- Destruction of Property – A sad truth about foreclosure properties is that they have often been purposely destroyed. Sometimes the homeowners do this out of frustration over losing their homes, or out of simple carelessness when they realize their home is irretrievably gone after too many missed mortgage payments. If the homeowners have not destroyed the property themselves, there is also a chance that the home has been vandalized by other people because it has been left sitting empty.
- Poor Maintenance – If homeowners were unable to afford their mortgage payment, they almost certainly were unable to perform routine maintenance on the property. Problems can be as minor as a few leaky faucets, or as major as damaged roofing or central units.
- It May Be Unclean – A house being left unoccupied for a significant amount of time can mean it will be unclean, either through neglect on the part of the former owners or normal depreciation as the property is left uninhabited and not looked after. When a homeowner is selling the home, they will scrub the house clean or hire a cleaning service to entice buyers. A foreclosed home will not have this benefit. Depending on how long it was left and what condition it is in, there may even be vermin or termites to deal with.
- Undesirable Renovations – Sometimes homeowners were in the middle of a renovation when they lost their ability to pay their mortgage, so you can wind up with a half finished project on your hands when you purchase the property. There is also a chance that a garage or basement was turned into a living space to rent out in order to try and offset the cost of the mortgage.
- No Electricity – There is a good chance the electricity will be off in the foreclosed home, so you will have a hard time seeing what you are buying. Depending on the weather it may also be very hot or very cold in the house, and vacancy can take its toll on appliances left behind.
- Personal Property Left Behind – Many homeowners leave items behind, either because they now have no place to put them or because they were locked out of the house before they could retrieve them. You will now be left with the job of disposing of these items if you decide to purchase the property.
- Lack of Landscaping – More than likely, nobody has been maintaining the lawn of a foreclosed home. You may have a yard full of dead grass or a lawn so overgrown it seems like a jungle! Your foreclosed home will almost certainly require some degree of upkeep when it comes to to the landscaping surrounding the structure.
- No Disclosure – Because the owner of the property is a bank and the bank has not actually lived in the house, they have no idea what problems or issues there may be in the home and they have no obligation to tell you even if they did. You will have to get your own home inspection done to uncover potential issues.

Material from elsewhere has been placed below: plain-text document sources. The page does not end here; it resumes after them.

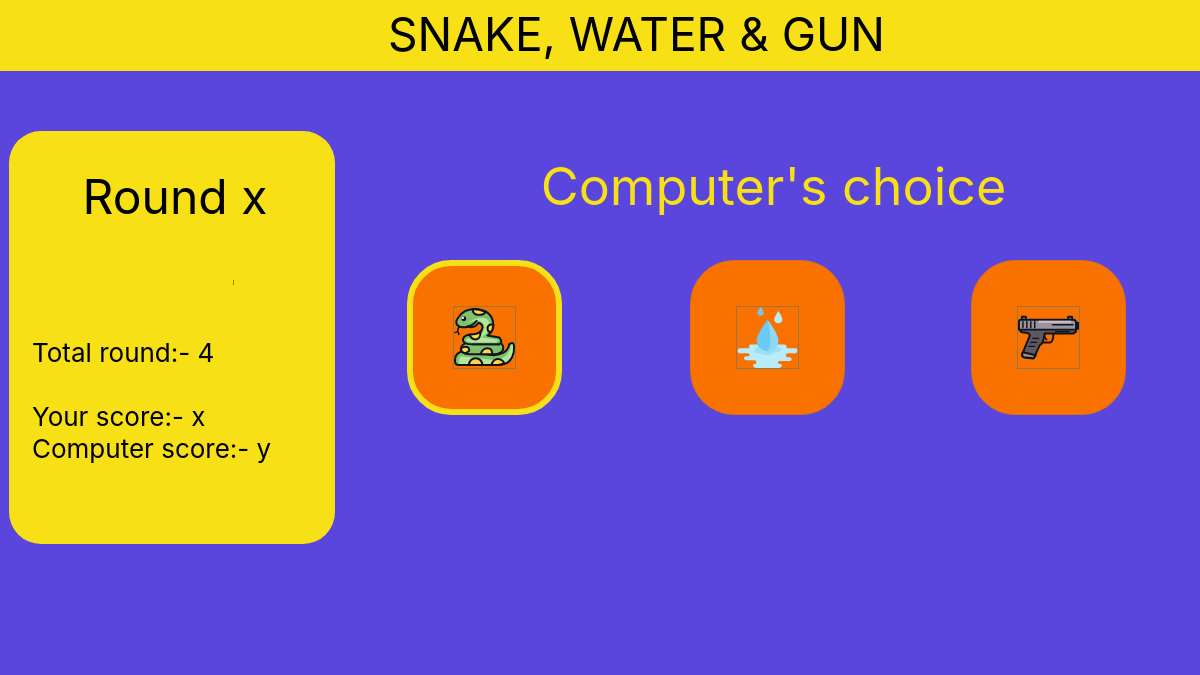
<!DOCTYPE html>
<html lang="en">
<head>
<meta charset="utf-8">
<title>Snake, Water &amp; Gun</title>
<style>
  :root {
    --violet: #5a46dd;
    --yellow: #f7e016;
    --orange: #f97200;
    --ink: #000;
    --frame: #9a7444;
    --outline: #10131a;
    --green: #7cc26d;
    --green-light: #b5e59a;
    --spot: #fbd34a;
    --steel: #9b949e;
    --steel-dark: #5d5761;
    --water: #6cc9f2;
    --water-light: #b8ecfa;
  }
  * { box-sizing: border-box; margin: 0; padding: 0; }
  body {
    width: 1200px;
    height: 675px;
    overflow: hidden;
    background: var(--violet);
    color: var(--ink);
    font-family: Inter, "Noto Sans", sans-serif;
  }
  h1, h2 { font-weight: 400; }
  .title-bar {
    display: flex;
    align-items: center;
    justify-content: center;
    height: 70.5px;
    padding: 0 0 2px 73px;
    background: var(--yellow);
  }
  .title-bar h1 { font-size: 46px; line-height: 56px; white-space: nowrap; }
  .game {
    display: flex;
    align-items: flex-start;
    gap: 72px;
    padding: 60.5px 0 0 9px;
  }
  .scoreboard {
    position: relative;
    width: 326px;
    height: 413px;
    padding: 37px 23px 0;
    border-radius: 32px;
    background: var(--yellow);
  }
  .round {
    padding-left: 6px;
    font-size: 48px;
    line-height: 58px;
    text-align: center;
  }
  .tick {
    position: absolute;
    left: 224px;
    top: 149px;
    width: 1px;
    height: 5px;
    background: #8d7f0a;
  }
  .scores {
    margin-top: 110.5px;
    font-size: 26px;
    line-height: 32px;
    white-space: nowrap;
    list-style: none;
  }
  .scores .total { margin-bottom: 32px; }
  .choice { width: 719px; padding-top: 23.5px; }
  .choice h2 {
    padding-left: 14px;
    color: var(--yellow);
    font-size: 52px;
    line-height: 63px;
    text-align: center;
  }
  .options {
    display: grid;
    grid-template-columns: 283px 281px 155px;
    margin-top: 42px;
    list-style: none;
  }
  .option {
    display: flex;
    align-items: center;
    justify-content: center;
    width: 155px;
    height: 155px;
    border: 1px solid #d76f1c;
    border-radius: 44px;
    background: var(--orange);
  }
  .option.selected { border: 6px solid var(--yellow); }
  .icon { width: 63px; height: 63px; border: 1px solid var(--frame); overflow: visible; }
</style>
</head>
<body>
  <header class="title-bar"><h1>SNAKE, WATER &amp; GUN</h1></header>

  <main class="game">
    <aside class="scoreboard">
      <h2 class="round">Round x</h2>
      <span class="tick"></span>
      <ul class="scores">
        <li class="total">Total round:- 4</li>
        <li>Your score:- x</li>
        <li>Computer score:- y</li>
      </ul>
    </aside>

    <section class="choice">
      <h2>Computer's choice</h2>
      <ul class="options">
        <li class="option selected">
          <svg class="icon" viewBox="0 0 62 62" role="img" aria-label="Snake">
            <g stroke="var(--outline)" stroke-width="2" stroke-linejoin="round" stroke-linecap="round">
              <path fill="none" stroke-width="1.5" d="M7 20Q3 21 4 25L1 26M4 25L5 28"/>
              <path fill="var(--green)" d="M5 59Q1 59 1 54Q1 46 10 45L40 49Q55 48 56 38Q61 34 61 41Q61 59 44 59Z"/>
              <path fill="var(--green-light)" stroke="none" d="M6 58Q3 55 7 50L42 54Q56 52 58 39Q60 36 60 42Q59 58 44 58Z"/>
              <path fill="var(--spot)" d="M15 59Q16 52 22 52T29 59ZM38 59Q40 52 46 53Q50 54 51 57Q48 59 44 59Z"/>
              <path fill="var(--green)" d="M14 36Q7 38 7 43Q8 48 16 48H42Q51 47 50 40Q48 34 39 34Z"/>
              <path fill="var(--spot)" d="M27 48Q29 42 34 42T39 48ZM7 42Q13 39 15 42T11 47Q7 46 7 42Z"/>
              <path fill="var(--green)" d="M3 18Q1 14 5 10Q10 2 22 2Q39 3 40 18Q40 25 34 29L46 31Q50 35 46 38H19Q9 38 9 33Q10 28 19 28Q28 27 29 21Q29 17 25 16Q21 22 14 20Q6 22 3 18Z"/>
              <path fill="var(--green-light)" stroke="none" d="M5 17Q14 16 22 14Q30 14 31 21Q30 30 19 31Q12 32 12 34Q15 36 19 36H43Q46 34 43 33L28 31Q37 25 36 16Q34 11 28 11Q22 11 18 14Q12 17 5 17Z"/>
              <path fill="var(--spot)" d="M19 2Q19 8 25 8T32 5Q26 2 19 2ZM40 18Q35 17 34 21Q34 25 37 26Q40 23 40 18ZM16 28Q17 33 22 33T27 25Q24 28 16 28Z"/>
              <path fill="none" d="M13 20Q19 19 23 14M19 38H46"/>
            </g>
            <circle cx="10" cy="12" r="2.5" fill="var(--outline)"/>
            <circle cx="9" cy="11" r="1.2" fill="#fff"/>
          </svg>
        </li>

        <li class="option">
          <svg class="icon" viewBox="0 0 62 62" role="img" aria-label="Water">
            <path fill="var(--water-light)" d="M14 38H48Q52 39 50 42H60Q63 44 60 47H51Q48 49 51 51H54Q57 53 54 55H43Q40 56 43 58H45Q47 61 43 62H19Q15 61 17 58H19Q21 55 18 54H9Q5 52 9 50H12Q14 48 11 47H2Q-1 45 2 42H11Q14 42 12 40Q12 38 14 38Z"/>
            <path fill="#9de0f6" d="M20 41H43Q46 43 43 46H38Q36 49 31 49T23 47H19Q16 44 20 41Z"/>
            <path id="drop" fill="var(--water)" d="M31 13Q42 28 42 34A11 11 0 0 1 20 34Q20 28 31 13Z"/>
            <path fill="#8fd9f8" d="M31 13Q42 28 42 34A11 11 0 0 1 31 45Q37 37 31 13Z"/>
            <path fill="var(--water)" d="M24 0Q28 5 27 7A3.4 3.4 0 0 1 21 7Q20 5 24 0Z"/>
            <path fill="var(--water-light)" d="M42 4Q47 11 46 14A4.4 4.4 0 0 1 38 14Q37 11 42 4Z"/>
          </svg>
        </li>

        <li class="option">
          <svg class="icon" viewBox="0 0 62 62" role="img" aria-label="Gun">
            <g stroke="var(--outline)" stroke-width="2" stroke-linejoin="round" stroke-linecap="round">
              <path fill="var(--steel)" d="M4 13V10H8V13M51 13V10H55V13M58 16H61V22H58"/>
              <path fill="none" d="M24 36H33Q36 35 36 27M27 27Q26 31 29 33"/>
              <path fill="var(--steel-dark)" d="M2 22H59V25L56 27H27Q26 37 22 39L17 50Q16 53 13 52L6 51Q3 50 5 46L12 29Q11 26 6 26Q2 26 2 22Z"/>
              <path fill="var(--steel)" d="M3 13H56Q59 13 59 16V23H1V15Q1 13 3 13Z"/>
              <path fill="none" stroke-width="1.5" d="M5 15V21M9 15V21M13 15V21M17 15V21M35 18H56"/>
              <path fill="var(--steel)" d="M5 46L18 49L16 52L6 51Q3 50 5 46Z"/>
              <path fill="none" stroke-width="1.3" d="M15 32H21M13 36H19M11 40H17M38 25H52"/>
            </g>
            <path fill="#c9c3cc" d="M21 14H54V16H21Z"/>
          </svg>
        </li>
      </ul>
    </section>
  </main>
</body>
</html>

- Stripped Bare – You may find your new foreclosed home completely stripped of appliances, copper piping, and anything else that might be worth money. Many times the previous owners do this to try and make back some money on their lost home. Other times, the home was broken into and robbed after the previous owners left.
- Judgments and Liens – Foreclosure properties can sometimes come with titles encumbered by judgments or liens that you may have to pay off to close on the deal.
In short, buying a foreclosed property can be a great way to save money. However, be sure to look into all the potential costs involved before making a final decision. Do the math to determine if you will really wind up saving, or if the property will end up costing you when all is said and done.
Below is a current list of Bank Owned Properties over $200,000.